Thankfully, despite the odds, this pretty Royal Blue MGB convertible was remarkably solid after its extended hibernation. When the owner called us to quote on returning it to the road our first step was to inspect it and assess whether it would be economically viable. Although it was covered in a thick layer of dust and grime, the body and underside were remarkably solid; storing the car in a drafty barn without a car cover was the best thing for it since it avoided damp and condensation and micro blistering of the paintwork.
The owner had had the car since the early 1990s when it was his daily driver. It was restored in the late 1990s and used as his wedding car. Once children and life inevitably intervened the car was garaged from 2003 and left unused.
With the job judged realistic our next step was to recover the car back to our workshop for a thorough inspection on a ramp. This is where our logistics resources and experience counted.
The car, as the photos show, was 100m up a gravel driveway, inaccessible to a truck, and then 50m across a lawn, gravelled area and behind a wood store. Using brute force plus jacks, we managed to move the car carefully across these obstacles despite one of the rear wheels initially locked on. With the wheels then freed it could be rolled down to the truck and loaded.

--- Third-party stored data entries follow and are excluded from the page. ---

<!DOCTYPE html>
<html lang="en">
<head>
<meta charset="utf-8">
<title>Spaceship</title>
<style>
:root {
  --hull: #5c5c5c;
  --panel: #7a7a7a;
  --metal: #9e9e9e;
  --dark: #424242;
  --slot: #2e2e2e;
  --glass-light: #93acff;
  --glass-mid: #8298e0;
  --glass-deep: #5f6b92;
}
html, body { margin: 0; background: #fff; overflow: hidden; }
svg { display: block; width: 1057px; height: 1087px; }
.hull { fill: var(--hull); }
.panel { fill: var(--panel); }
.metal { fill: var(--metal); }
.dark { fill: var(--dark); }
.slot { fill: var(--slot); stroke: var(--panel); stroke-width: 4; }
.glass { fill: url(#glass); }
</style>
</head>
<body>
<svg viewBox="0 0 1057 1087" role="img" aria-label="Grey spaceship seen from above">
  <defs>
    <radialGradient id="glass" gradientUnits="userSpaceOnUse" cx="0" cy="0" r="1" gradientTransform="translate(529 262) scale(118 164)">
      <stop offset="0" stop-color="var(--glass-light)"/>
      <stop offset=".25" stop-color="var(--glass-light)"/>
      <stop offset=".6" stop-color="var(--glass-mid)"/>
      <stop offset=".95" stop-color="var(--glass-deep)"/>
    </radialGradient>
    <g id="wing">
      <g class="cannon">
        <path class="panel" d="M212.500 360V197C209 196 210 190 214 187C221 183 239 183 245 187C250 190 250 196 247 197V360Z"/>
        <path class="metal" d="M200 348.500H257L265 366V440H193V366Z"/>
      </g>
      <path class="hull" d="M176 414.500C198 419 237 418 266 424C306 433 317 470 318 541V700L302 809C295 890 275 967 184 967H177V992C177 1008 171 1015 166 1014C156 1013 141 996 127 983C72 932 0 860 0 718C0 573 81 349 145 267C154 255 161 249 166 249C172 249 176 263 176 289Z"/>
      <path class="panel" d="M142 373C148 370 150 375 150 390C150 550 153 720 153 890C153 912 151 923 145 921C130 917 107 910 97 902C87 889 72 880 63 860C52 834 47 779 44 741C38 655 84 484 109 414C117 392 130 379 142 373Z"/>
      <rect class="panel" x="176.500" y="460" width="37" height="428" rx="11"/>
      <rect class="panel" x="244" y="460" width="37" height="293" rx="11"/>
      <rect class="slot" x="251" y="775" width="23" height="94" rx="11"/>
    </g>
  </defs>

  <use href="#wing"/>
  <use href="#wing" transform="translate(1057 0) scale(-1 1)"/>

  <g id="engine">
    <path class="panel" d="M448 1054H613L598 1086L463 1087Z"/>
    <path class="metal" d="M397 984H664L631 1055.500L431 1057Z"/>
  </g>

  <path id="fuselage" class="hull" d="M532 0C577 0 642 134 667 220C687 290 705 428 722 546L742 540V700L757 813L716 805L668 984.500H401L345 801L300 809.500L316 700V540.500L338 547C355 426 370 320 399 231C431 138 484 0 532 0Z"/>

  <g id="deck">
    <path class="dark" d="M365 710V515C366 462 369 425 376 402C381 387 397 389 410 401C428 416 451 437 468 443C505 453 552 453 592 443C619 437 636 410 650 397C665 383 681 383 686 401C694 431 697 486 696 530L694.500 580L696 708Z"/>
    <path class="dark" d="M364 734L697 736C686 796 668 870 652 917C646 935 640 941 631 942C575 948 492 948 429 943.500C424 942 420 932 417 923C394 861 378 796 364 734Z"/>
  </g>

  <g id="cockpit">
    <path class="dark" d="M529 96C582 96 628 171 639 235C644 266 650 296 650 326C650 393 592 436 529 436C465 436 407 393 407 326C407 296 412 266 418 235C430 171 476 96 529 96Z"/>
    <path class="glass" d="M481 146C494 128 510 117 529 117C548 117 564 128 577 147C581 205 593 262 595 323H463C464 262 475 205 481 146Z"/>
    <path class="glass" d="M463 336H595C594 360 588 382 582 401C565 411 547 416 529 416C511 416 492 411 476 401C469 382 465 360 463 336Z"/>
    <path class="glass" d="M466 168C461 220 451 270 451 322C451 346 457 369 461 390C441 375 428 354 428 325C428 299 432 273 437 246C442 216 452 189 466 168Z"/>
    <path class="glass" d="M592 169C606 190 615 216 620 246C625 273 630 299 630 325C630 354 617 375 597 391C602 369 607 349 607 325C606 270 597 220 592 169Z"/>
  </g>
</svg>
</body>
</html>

One of the advantages of having trucks and drivers is that we have the facilities to uplift cars like this. We provide this service free of charge where we end up taking on a project, potentially saving the customer a lot of hassle and cost. In the case of this MGB, most recovery companies would have refused the work because of its complexity.
Once back at the unit we put the car on the ramp and assess the work required. We split the project into three steps, an approach designed to give the owner visibility of the costs and progress required to return it to the road.

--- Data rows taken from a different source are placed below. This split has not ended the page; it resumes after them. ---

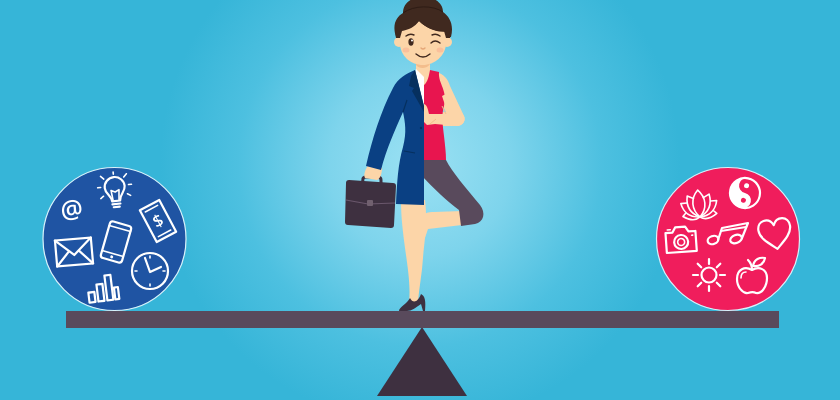
<!DOCTYPE html>
<html lang="en">
<head>
<meta charset="utf-8">
<title>Work and life in balance</title>
<style>
:root {
  --sky: #36b5d8;
  --sky-light: #8fdcf0;
  --navy: #0a4083;
  --navy-dark: #06305f;
  --work-blue: #1f54a3;
  --life-pink: #f01d5c;
  --top-pink: #e8154f;
  --plum: #594a5c;
  --plum-dark: #3e3040;
  --skin: #fcd5a8;
  --skin-shade: #f3bd8c;
  --hair: #40291f;
  --white: #fff;
}
html, body { margin: 0; padding: 0; overflow: hidden; background: var(--sky); }
.scene { display: block; width: 840px; height: 400px; }
.skin { fill: var(--skin); }
.skin-shade { fill: var(--skin-shade); }
.hair { fill: var(--hair); }
.navy { fill: var(--navy); }
.navy-dark { fill: var(--navy-dark); }
.plum { fill: var(--plum); }
.plum-dark { fill: var(--plum-dark); }
.white { fill: var(--white); }
.top { fill: var(--top-pink); }
.face-line { fill: none; stroke: var(--hair); stroke-width: 1.4; stroke-linecap: round; }
.disc { stroke: #d9f1fa; stroke-width: 1.2; }
.work .disc { fill: var(--work-blue); }
.life .disc { fill: var(--life-pink); }
.icons { fill: none; stroke: var(--white); stroke-width: 2.2; stroke-linecap: round; stroke-linejoin: round; }
.icons .solid { fill: var(--white); stroke: none; }
.icons .fine { stroke-width: 1.6; }
.sign { fill: var(--white); stroke: none; font-family: "Open Sans", Lato, sans-serif; font-weight: 600; text-anchor: middle; }
</style>
</head>
<body>
<svg class="scene" viewBox="0 0 840 400" role="img" aria-label="A woman, half in office wear and half in yoga wear, balances on a seesaw between work and life">
  <defs>
    <radialGradient id="glow" gradientUnits="userSpaceOnUse" cx="420" cy="165" r="260">
      <stop offset="0" stop-color="#9be1f3"/>
      <stop offset=".35" stop-color="#7ed4ec"/>
      <stop offset=".7" stop-color="#4dc0e0"/>
      <stop offset="1" stop-color="#36b5d8"/>
    </radialGradient>
    <path id="ray" d="M0-11V-16"/>
  </defs>

  <rect width="840" height="400" fill="url(#glow)"/>

  <g id="seesaw">
    <polygon class="plum-dark" points="422,327 467,396 377,396"/>
    <rect class="plum" x="66" y="311" width="713" height="17"/>
  </g>

  <g id="work-ball" class="work">
    <circle class="disc" cx="114.500" cy="239" r="71.500"/>
    <g class="icons">
      <text class="sign" x="72" y="218" font-size="25" transform="rotate(-8 72 211)">@</text>

      <g id="light-bulb" transform="translate(115 190) rotate(-6)">
        <path d="M-4 11C-4 5-10 3-10-3A10 10 0 0 1 10-3C10 3 4 5 4 11Z"/>
        <path class="fine" d="M-3 10L-4 0L0 2L4 0L3 10"/>
        <path d="M-4 14H4M-3 17H3"/>
        <path class="fine" d="M-14-4H-17M14-4H17M-10-12L-13-15M10-12L13-15M0-16V-18M-12 5L-15 7M12 5L15 7"/>
      </g>

      <g id="banknote" transform="translate(158 221) rotate(-28)">
        <rect x="-11" y="-18" width="22" height="36"/>
        <path class="fine" d="M-7-14H7M-7 14H7"/>
        <text class="sign" y="6" font-size="17">$</text>
      </g>

      <g id="envelope" transform="translate(74 252) rotate(-5)">
        <rect x="-18" y="-13" width="36" height="26"/>
        <path d="M-18-13L0 3L18-13M-18 13L-5-1M18 13L5-1"/>
      </g>

      <g id="phone" transform="translate(116 242) rotate(16)">
        <rect x="-11" y="-19" width="22" height="38" rx="3"/>
        <path class="fine" d="M-11-14H11M-11 12H11"/>
        <circle class="solid" cy="15.500" r="1.500"/>
      </g>

      <g id="clock">
        <circle cx="150" cy="271" r="18"/>
        <path d="M145 258L150 272L161 267"/>
        <path class="fine" d="M150 256V258M150 284V286M135 271H137M163 271H165"/>
      </g>

      <g id="bar-chart" transform="translate(102 289) rotate(-7)">
        <rect x="-14" y="2" width="6" height="10"/>
        <rect x="-5" y="-5" width="6" height="17"/>
        <rect x="4" y="-13" width="6" height="25"/>
        <rect x="12" y="0" width="4" height="12"/>
      </g>
    </g>
  </g>

  <g id="life-ball" class="life">
    <circle class="disc" cx="728" cy="239" r="71.500"/>
    <g class="icons">
      <g id="lotus" class="fine" transform="translate(699 205) rotate(-5)">
        <path d="M0-15C8-7 8 4 0 12C-8 4-8-7 0-15Z"/>
        <path d="M-5-7L-11-10C-13 0-9 8 0 12C9 8 13 0 11-10L5-7"/>
        <path d="M-12-3L-18-3C-16 7-9 12 0 12C9 12 16 7 18-3L12-3"/>
        <path d="M-14 7L-17 10C-10 15-4 15 0 12C4 15 10 15 17 10L14 7"/>
      </g>

      <g id="yin-yang" transform="translate(745 193) rotate(12)">
        <circle r="15"/>
        <path class="solid" d="M0-15A15 15 0 0 0 0 15A7.500 7.500 0 0 0 0 0A7.500 7.500 0 0 1 0-15Z"/>
        <circle class="solid" cy="-7.500" r="2.500"/>
        <circle cy="7.500" r="2.500" fill="#f01d5c" stroke="none"/>
      </g>

      <g id="camera" transform="translate(681 240) rotate(-4)">
        <path d="M-15-8H-8L-5-13H5L8-8H15V12H-15Z"/>
        <circle cy="2" r="7"/>
        <circle class="fine" cy="2" r="3.500"/>
        <path class="fine" d="M-13-11H-10M11-4H12"/>
      </g>

      <g id="music-note">
        <path d="M718 240L722 228L748 223L742 238"/>
        <path d="M721 231L746 227"/>
        <ellipse cx="713" cy="240" rx="5.500" ry="4" transform="rotate(-20 713 240)"/>
        <ellipse cx="736" cy="239" rx="6" ry="4" transform="rotate(-20 736 239)"/>
      </g>

      <path id="heart" transform="translate(775 233) rotate(-9)" d="M0 16C-8 9-16 3-16-5C-16-15-4-17 0-8C4-17 16-15 16-5C16 3 8 9 0 16Z"/>

      <g id="sun" transform="translate(709 275)">
        <circle r="7.500"/>
        <use href="#ray"/>
        <use href="#ray" transform="rotate(45)"/>
        <use href="#ray" transform="rotate(90)"/>
        <use href="#ray" transform="rotate(135)"/>
        <use href="#ray" transform="rotate(180)"/>
        <use href="#ray" transform="rotate(225)"/>
        <use href="#ray" transform="rotate(270)"/>
        <use href="#ray" transform="rotate(315)"/>
      </g>

      <g id="apple-fruit" transform="translate(752 277)">
        <path d="M0-7C-7-11-15-8-15 2C-15 10-9 17-4 16C-1 15 2 15 4 16C10 17 15 9 15 1C15-8 7-11 0-7Z"/>
        <path d="M0-7C0-12-2-15-4-17"/>
        <path d="M1-11C2-18 8-20 13-19C12-13 7-10 1-11Z"/>
        <path class="fine" d="M-11 1C-11-3-9-5-6-5"/>
      </g>
    </g>
  </g>

  <g id="woman">
    <g id="bent-leg">
      <path class="skin" d="M462 211L434 212C428 212 424 213 422 217L420 242C425 242 426 234 428 229L462 225Z"/>
      <path class="plum" d="M422 160H446C452 172 466 188 480 205C486 213 484 222 475 224L461 226L459 210C447 201 434 189 422 176Z"/>
    </g>

    <g id="standing-leg">
      <path class="skin" d="M401 200H425C428 224 424 243 423 258C422 274 419 288 418 302H409C411 285 407 263 405 248C403 232 401 218 401 200Z"/>
      <path class="plum-dark" d="M410 298C413 304 418 302 421 294C425 296 426 301 425 311H423L421 304C415 308 412 311 407 311H399C399 307 407 304 410 298Z"/>
    </g>

    <g id="neck">
      <path class="skin" d="M416 58H430V72L439 76L425 106L410 76L416 71Z"/>
      <path class="skin-shade" d="M416 61H430V64C427 69 419 69 416 65Z"/>
    </g>

    <g id="yoga-half">
      <path class="skin" d="M436 72C444 74 448 79 450 86L464 116C466 121 463 125 458 126L424 126V113L446 112L438 96Z"/>
      <path class="top" d="M424 85C428 82 429 75 430 70L439 72C438 84 448 90 444 106C441 116 443 126 444 136C445 145 446 153 446 160H422Z"/>
      <path class="skin" d="M442 96L448 93L464 116C466 121 463 125 458 126L435 124L427 125L424 122V104C427 105 428 109 429 114L448 114Z"/>
      <path d="M446 114L442 106M430 124L436 119" fill="none" stroke="#f3bd8c" stroke-width="1"/>
    </g>

    <g id="briefcase">
      <path d="M362 186L363 179Q363 177 366 177H378Q381 177 381 180V187" fill="none" stroke="#3e3040" stroke-width="3"/>
      <path class="plum-dark" d="M349 180L393 183Q396 183 396 186L394 225Q394 228 391 228L348 225Q345 225 345 222L346 183Q346 180 349 180Z"/>
      <path d="M346 200L368 204L395 203" fill="none" stroke="#6a576c" stroke-width="1.200"/>
      <rect x="367" y="200" width="6" height="6" rx="1" fill="#71606f"/>
    </g>

    <g id="office-half">
      <path class="skin" d="M368 165L382 168C382 174 380 179 377 180L365 178C363 174 366 169 368 165Z"/>
      <path class="white" d="M416 69L424 77V110L414 76Z"/>
      <path class="navy" d="M415 70L424 107V205L396 204C397 183 398 164 403 147C407 132 405 122 403 112C395 130 386 150 381 170L366 166C372 139 381 111 393 88C398 78 406 74 415 70Z"/>
      <path class="navy-dark" d="M415 70L411 76L409 86L414 88L412 91L424 112V106Z"/>
      <path d="M403 112L407 100M404 151L415 153" fill="none" stroke="#06305f" stroke-width="1.200"/>
      <circle cx="421" cy="128" r="1.200" fill="#06305f"/>
    </g>

    <g id="head">
      <path class="hair" d="M403 13C403 4 410-3 423-3C436-3 443 4 443 12C450 17 454 25 451 37H396C392 25 396 17 403 13Z"/>
      <circle class="skin" cx="399" cy="42" r="5"/>
      <circle class="skin" cx="447" cy="42" r="5"/>
      <path class="skin" d="M400 30C408 29 414 26 419 21C427 29 437 32 446 32V43C446 56 434 65 423 65C411 65 400 56 400 43Z"/>
      <path class="hair" d="M396 38C394 26 398 17 408 14H440C450 18 453 27 450 38L446 38L444 31C434 31 426 28 419 21C415 27 408 30 402 31L400 38Z"/>
      <path d="M403 13C414 5 433 5 443 12" fill="none" stroke="#2d1b14" stroke-width="1"/>
      <g id="face">
        <path class="face-line" d="M406 36Q410 33 414 35M432 35Q436 33 440 36"/>
        <ellipse class="hair" cx="411" cy="42" rx="2.600" ry="3.700"/>
        <circle class="white" cx="412" cy="40.500" r="1"/>
        <path class="face-line" d="M431 43Q435 39 440 43"/>
        <path d="M421 48Q423 50 425 48" fill="none" stroke="#e5a777" stroke-width="1.400" stroke-linecap="round"/>
        <path class="face-line" d="M416 54Q423 60 430 54"/>
        <ellipse cx="406" cy="50" rx="3.500" ry="2.500" fill="#f9b795" opacity=".7"/>
        <ellipse cx="440" cy="50" rx="3.500" ry="2.500" fill="#f9b795" opacity=".7"/>
      </g>
    </g>
  </g>
</svg>
</body>
</html>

The MGB cleaned up very well, showing very good paint with only very minor deterioration not requiring immediate attention. The interior, floors, sills and body panels were all good.
Step 1: essential repairs to prepare the car for MOT
As the car was solid, apart from a very small area of welding, the essential repairs were largely limited to the fairly obvious and inevitable, considering its long storage. These included new brake discs and pads, brake cylinders, a service and new battery.
Step 2: safety and recommended repairs to ensure the car is reliable
Any lengthy period off-road inevitably causes ancillaries to deteriorate. We recommended replacing the water pump, alternator, slave and master brake cylinders, distributor and fuel pump. With these repairs the car could then be confidently put through a MOT.
Step 3: MOT and rectification of fail items
If Steps 1 and 2 are completed correctly then the car should stand a good chance of passing its MOT. Any fail items will be relatively minor. This approach means that we are able to quote an accurate price to the customer and avoid surprises.
Current Status: 23rd November 2016
The car went into the workshop in mid November and we have now completed Step 1. Step 2 will begin shortly so that the car can be MOT'd and returned to the road before Christmas.
To find out more about what we do visit www.wefixclassiccars.co.uk or call 01527 893733